Abnormal cerebellar development and axonal decussation due to mutations in AHI1 in Joubert syndrome.

Bibliographic Collection: 
MOCA Reference, APE
Publication Type: Journal Article
Authors: Ferland, Russell J; Eyaid, Wafaa; Collura, Randall V; Tully, Laura D; Hill, R Sean; Al-Nouri, Doha; Al-Rumayyan, Ahmed; Topcu, Meral; Gascon, Generoso; Bodell, Adria; Shugart, Yin Yao; Ruvolo, Maryellen; Walsh, Christopher A
Year of Publication: 2004
Journal: Nat Genet
Volume: 36
Issue: 9
Pagination: 1008-13
Date Published: 2004 Sep
Publication Language: eng
ISSN: 1061-4036
Keywords: Abnormalities, Multiple, Adaptor Proteins, Signal Transducing, Animals, Brain, Brain Stem, Cerebellum, Developmental Disabilities, Female, Humans, Infant, Magnetic Resonance Imaging, Male, Mice, Molecular Sequence Data, Mutation, Nerve Tissue Proteins, Pedigree, Phylogeny, Syndrome
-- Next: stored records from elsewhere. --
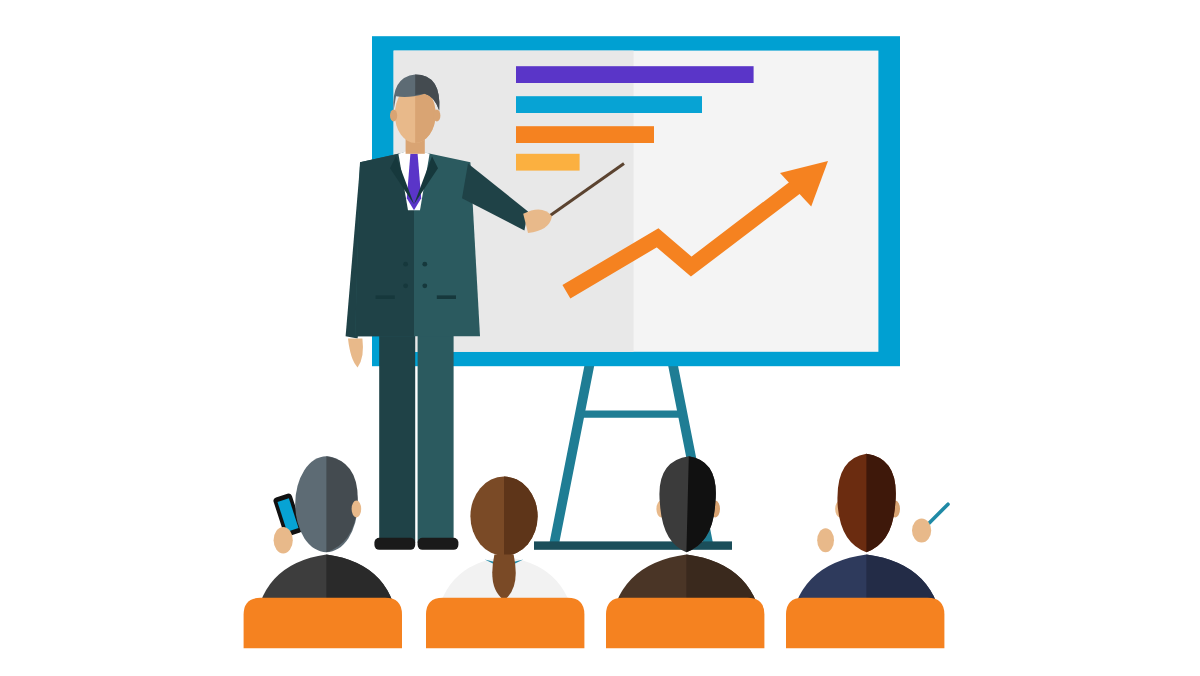
<!DOCTYPE html>
<html lang="en">
<head>
<meta charset="utf-8">
<title>Presentation Meeting</title>
<link href="https://fonts.googleapis.com/css2?family=Roboto&display=swap" rel="stylesheet">
<style>
  :root {
    --bg: #ffffff;
    --frame: #00a0d2;
    --board-left: #e8e8e8;
    --board-right: #f4f4f4;
    --bar-purple: #5a35c8;
    --bar-blue: #07a3d4;
    --orange: #f58220;
    --bar-yellow: #fbb040;
    --easel: #1f7d94;
    --easel-dark: #1b4e5a;
    --suit: #2b5a5f;
    --suit-dark: #1f4247;
    --skin: #e8b98a;
    --skin-shade: #d9a473;
    --hair-grey: #5d6b74;
    --hair-grey-dark: #444b50;
    --tie: #5a35c8;
    --shoe: #1a1a1a;
  }
  html, body {
    margin: 0;
    width: 1200px;
    height: 676px;
    overflow: hidden;
    background: var(--bg);
    font-family: 'Roboto', sans-serif;
  }
  .scene { display: block; width: 1200px; height: 676px; }
</style>
</head>
<body>
<svg class="scene" viewBox="0 0 1000 563" xmlns="http://www.w3.org/2000/svg" role="img" aria-label="Presenter pointing at a growth chart in front of a seated audience">
  <defs>
    <path id="chair-back" d="M0 42 V14 Q0 0 14 0 H118 Q132 0 132 14 V42 Z" fill="var(--orange)"/>
  </defs>

  <!-- Easel -->
  <g class="easel" stroke="var(--easel)" stroke-width="8" stroke-linecap="round">
    <line x1="492" y1="300" x2="462" y2="452"/>
    <line x1="560" y1="300" x2="590" y2="452"/>
    <line x1="484" y1="345" x2="568" y2="345" stroke-width="6"/>
  </g>
  <rect x="445" y="451" width="165" height="7" fill="var(--easel-dark)"/>

  <!-- Board -->
  <g class="board">
    <rect x="310" y="30" width="440" height="275" fill="var(--frame)"/>
    <rect x="328" y="42" width="404" height="251" fill="var(--board-right)"/>
    <rect x="328" y="42" width="200" height="251" fill="var(--board-left)"/>
    <rect x="430" y="55" width="198" height="14" fill="var(--bar-purple)"/>
    <rect x="430" y="80" width="155" height="14" fill="var(--bar-blue)"/>
    <rect x="430" y="105" width="115" height="14" fill="var(--orange)"/>
    <rect x="430" y="128" width="53" height="14" fill="var(--bar-yellow)"/>
    <polyline points="472,243 548,198 576,222 664,155" fill="none" stroke="var(--orange)" stroke-width="13" stroke-linejoin="miter"/>
    <polygon points="690,134 650,144 676,172" fill="var(--orange)"/>
  </g>

  <!-- Presenter -->
  <g class="presenter">
    <line x1="452" y1="184" x2="520" y2="136" stroke="#5b4330" stroke-width="2.5"/>
    <rect x="316" y="272" width="30" height="180" fill="var(--suit-dark)"/>
    <rect x="348" y="272" width="30" height="180" fill="var(--suit)"/>
    <rect x="312" y="448" width="34" height="10" rx="4" fill="var(--shoe)"/>
    <rect x="348" y="448" width="34" height="10" rx="4" fill="var(--shoe)"/>
    <path d="M300 138 L288 280 L298 282 L312 160 Z" fill="var(--suit-dark)"/>
    <path d="M290 282 Q292 300 298 306 Q304 298 302 282 Z" fill="var(--skin)"/>
    <path d="M300 135 L345 125 L392 135 L400 280 L296 280 Z" fill="var(--suit)"/>
    <path d="M300 135 L345 125 L345 280 L296 280 Z" fill="var(--suit-dark)"/>
    <path d="M390 136 L440 176 L437 192 L385 165 Z" fill="var(--suit-dark)"/>
    <path d="M436 178 Q452 170 460 180 Q458 192 440 194 Z" fill="var(--skin)"/>
    <path d="M332 128 L345 124 L358 128 L350 175 L340 175 Z" fill="#ffffff"/>
    <path d="M342 128 L348 128 L351 165 L345 175 L339 165 Z" fill="var(--tie)"/>
    <path d="M330 130 L345 170 L325 140 Z" fill="#16383c"/>
    <path d="M360 130 L345 170 L365 140 Z" fill="#16383c"/>
    <g fill="#16383c">
      <circle cx="338" cy="220" r="2"/><circle cx="354" cy="220" r="2"/>
      <circle cx="338" cy="238" r="2"/><circle cx="354" cy="238" r="2"/>
    </g>
    <rect x="313" y="246" width="16" height="3" fill="#16383c"/>
    <rect x="364" y="246" width="16" height="3" fill="#16383c"/>
    <rect x="338" y="108" width="16" height="20" fill="var(--skin-shade)"/>
    <ellipse cx="346" cy="95" rx="17" ry="24" fill="var(--skin)"/>
    <path d="M346 71 A17 24 0 0 1 346 119 Z" fill="var(--skin-shade)"/>
    <ellipse cx="328" cy="96" rx="3" ry="5" fill="var(--skin-shade)"/>
    <ellipse cx="364" cy="96" rx="3" ry="5" fill="var(--skin-shade)"/>
    <path d="M328 92 Q326 64 346 62 Q368 62 366 92 Q362 80 354 78 Q340 82 330 80 Z" fill="var(--hair-grey)"/>
    <path d="M346 62 Q368 62 366 92 Q362 80 354 78 L346 79 Z" fill="var(--hair-grey-dark)"/>
  </g>

  <!-- Audience -->
  <g class="audience">
    <!-- Grey-haired listener with phone -->
    <g class="listener-phone">
      <path d="M212 528 Q215 470 272 462 Q330 470 332 528 Z" fill="#3d3d3d"/>
      <path d="M272 462 Q330 470 332 528 L272 528 Z" fill="#2a2a2a"/>
      <rect x="232" y="412" width="16" height="34" rx="3" fill="#111" transform="rotate(-18 240 429)"/>
      <rect x="235" y="416" width="10" height="26" fill="var(--bar-blue)" transform="rotate(-18 240 429)"/>
      <ellipse cx="236" cy="450" rx="8" ry="11" fill="var(--skin)"/>
      <ellipse cx="272" cy="420" rx="26" ry="40" fill="var(--hair-grey)"/>
      <path d="M272 380 Q300 384 298 420 Q296 452 272 460 Z" fill="var(--hair-grey-dark)"/>
      <ellipse cx="297" cy="424" rx="4" ry="7" fill="var(--skin)"/>
      <use href="#chair-back" x="203" y="498"/>
    </g>
    <!-- Brown-haired woman -->
    <g class="listener-woman">
      <path d="M362 528 Q366 470 420 464 Q476 470 480 528 Z" fill="#f2f2f2"/>
      <path d="M404 466 L420 474 L436 466 L420 470 Z" fill="#1f8aa6"/>
      <ellipse cx="420" cy="430" rx="28" ry="33" fill="#7a4a26"/>
      <path d="M420 397 A28 33 0 0 1 420 463 Z" fill="#5e3519"/>
      <path d="M412 462 Q406 490 420 500 Q434 490 428 462 Z" fill="#7a4a26"/>
      <use href="#chair-back" x="355" y="498"/>
    </g>
    <!-- Black-haired listener -->
    <g class="listener-dark">
      <path d="M508 528 Q512 470 572 462 Q632 470 636 528 Z" fill="#4a3526"/>
      <path d="M572 462 Q632 470 636 528 L572 528 Z" fill="#3a291d"/>
      <ellipse cx="551" cy="424" rx="4" ry="7" fill="var(--skin)"/>
      <ellipse cx="596" cy="424" rx="4" ry="7" fill="var(--skin-shade)"/>
      <path d="M550 420 Q546 384 574 380 Q600 384 596 420 Q594 452 572 460 Q552 452 550 420 Z" fill="#3b3b3b"/>
      <path d="M574 380 Q600 384 596 420 Q594 452 572 460 Z" fill="#111"/>
      <use href="#chair-back" x="505" y="498"/>
    </g>
    <!-- Auburn-haired listener with pencil -->
    <g class="listener-notes">
      <path d="M658 528 Q662 470 722 462 Q782 470 786 528 Z" fill="#2e3a5c"/>
      <path d="M722 462 Q782 470 786 528 L722 528 Z" fill="#232c47"/>
      <rect x="678" y="420" width="22" height="30" fill="#ffffff" transform="rotate(-15 689 435)"/>
      <ellipse cx="688" cy="450" rx="7" ry="10" fill="var(--skin)"/>
      <line x1="764" y1="446" x2="790" y2="420" stroke="#1f8aa6" stroke-width="3" stroke-linecap="round"/>
      <ellipse cx="768" cy="442" rx="8" ry="10" fill="var(--skin)"/>
      <ellipse cx="700" cy="424" rx="4" ry="7" fill="var(--skin)"/>
      <ellipse cx="746" cy="424" rx="4" ry="7" fill="var(--skin-shade)"/>
      <path d="M698 420 Q696 382 722 378 Q750 382 746 420 Q744 452 722 460 Q700 452 698 420 Z" fill="#6b2c10"/>
      <path d="M722 378 Q750 382 746 420 Q744 452 722 460 Z" fill="#3e180a"/>
      <use href="#chair-back" x="655" y="498"/>
    </g>
  </g>
</svg>
</body>
</html>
Joubert syndrome is a congenital brain malformation of the cerebellar vermis and brainstem with abnormalities of axonal decussation (crossing in the brain) affecting the corticospinal tract and superior cerebellar peduncles. Individuals with Joubert syndrome have motor and behavioral abnormalities, including an inability to walk due to severe clumsiness and 'mirror' movements, and cognitive and behavioral disturbances. Here we identified a locus associated with Joubert syndrome, JBTS3, on chromosome 6q23.2-q23.3 and found three deleterious mutations in AHI1, the first gene to be associated with Joubert syndrome. AHI1 is most highly expressed in brain, particularly in neurons that give rise to the crossing axons of the corticospinal tract and superior cerebellar peduncles. Comparative genetic analysis of AHI1 indicates that it has undergone positive evolutionary selection along the human lineage. Therefore, changes in AHI1 may have been important in the evolution of human-specific motor behaviors.

DOI: 10.1038/ng1419
Alternate Journal: Nat. Genet.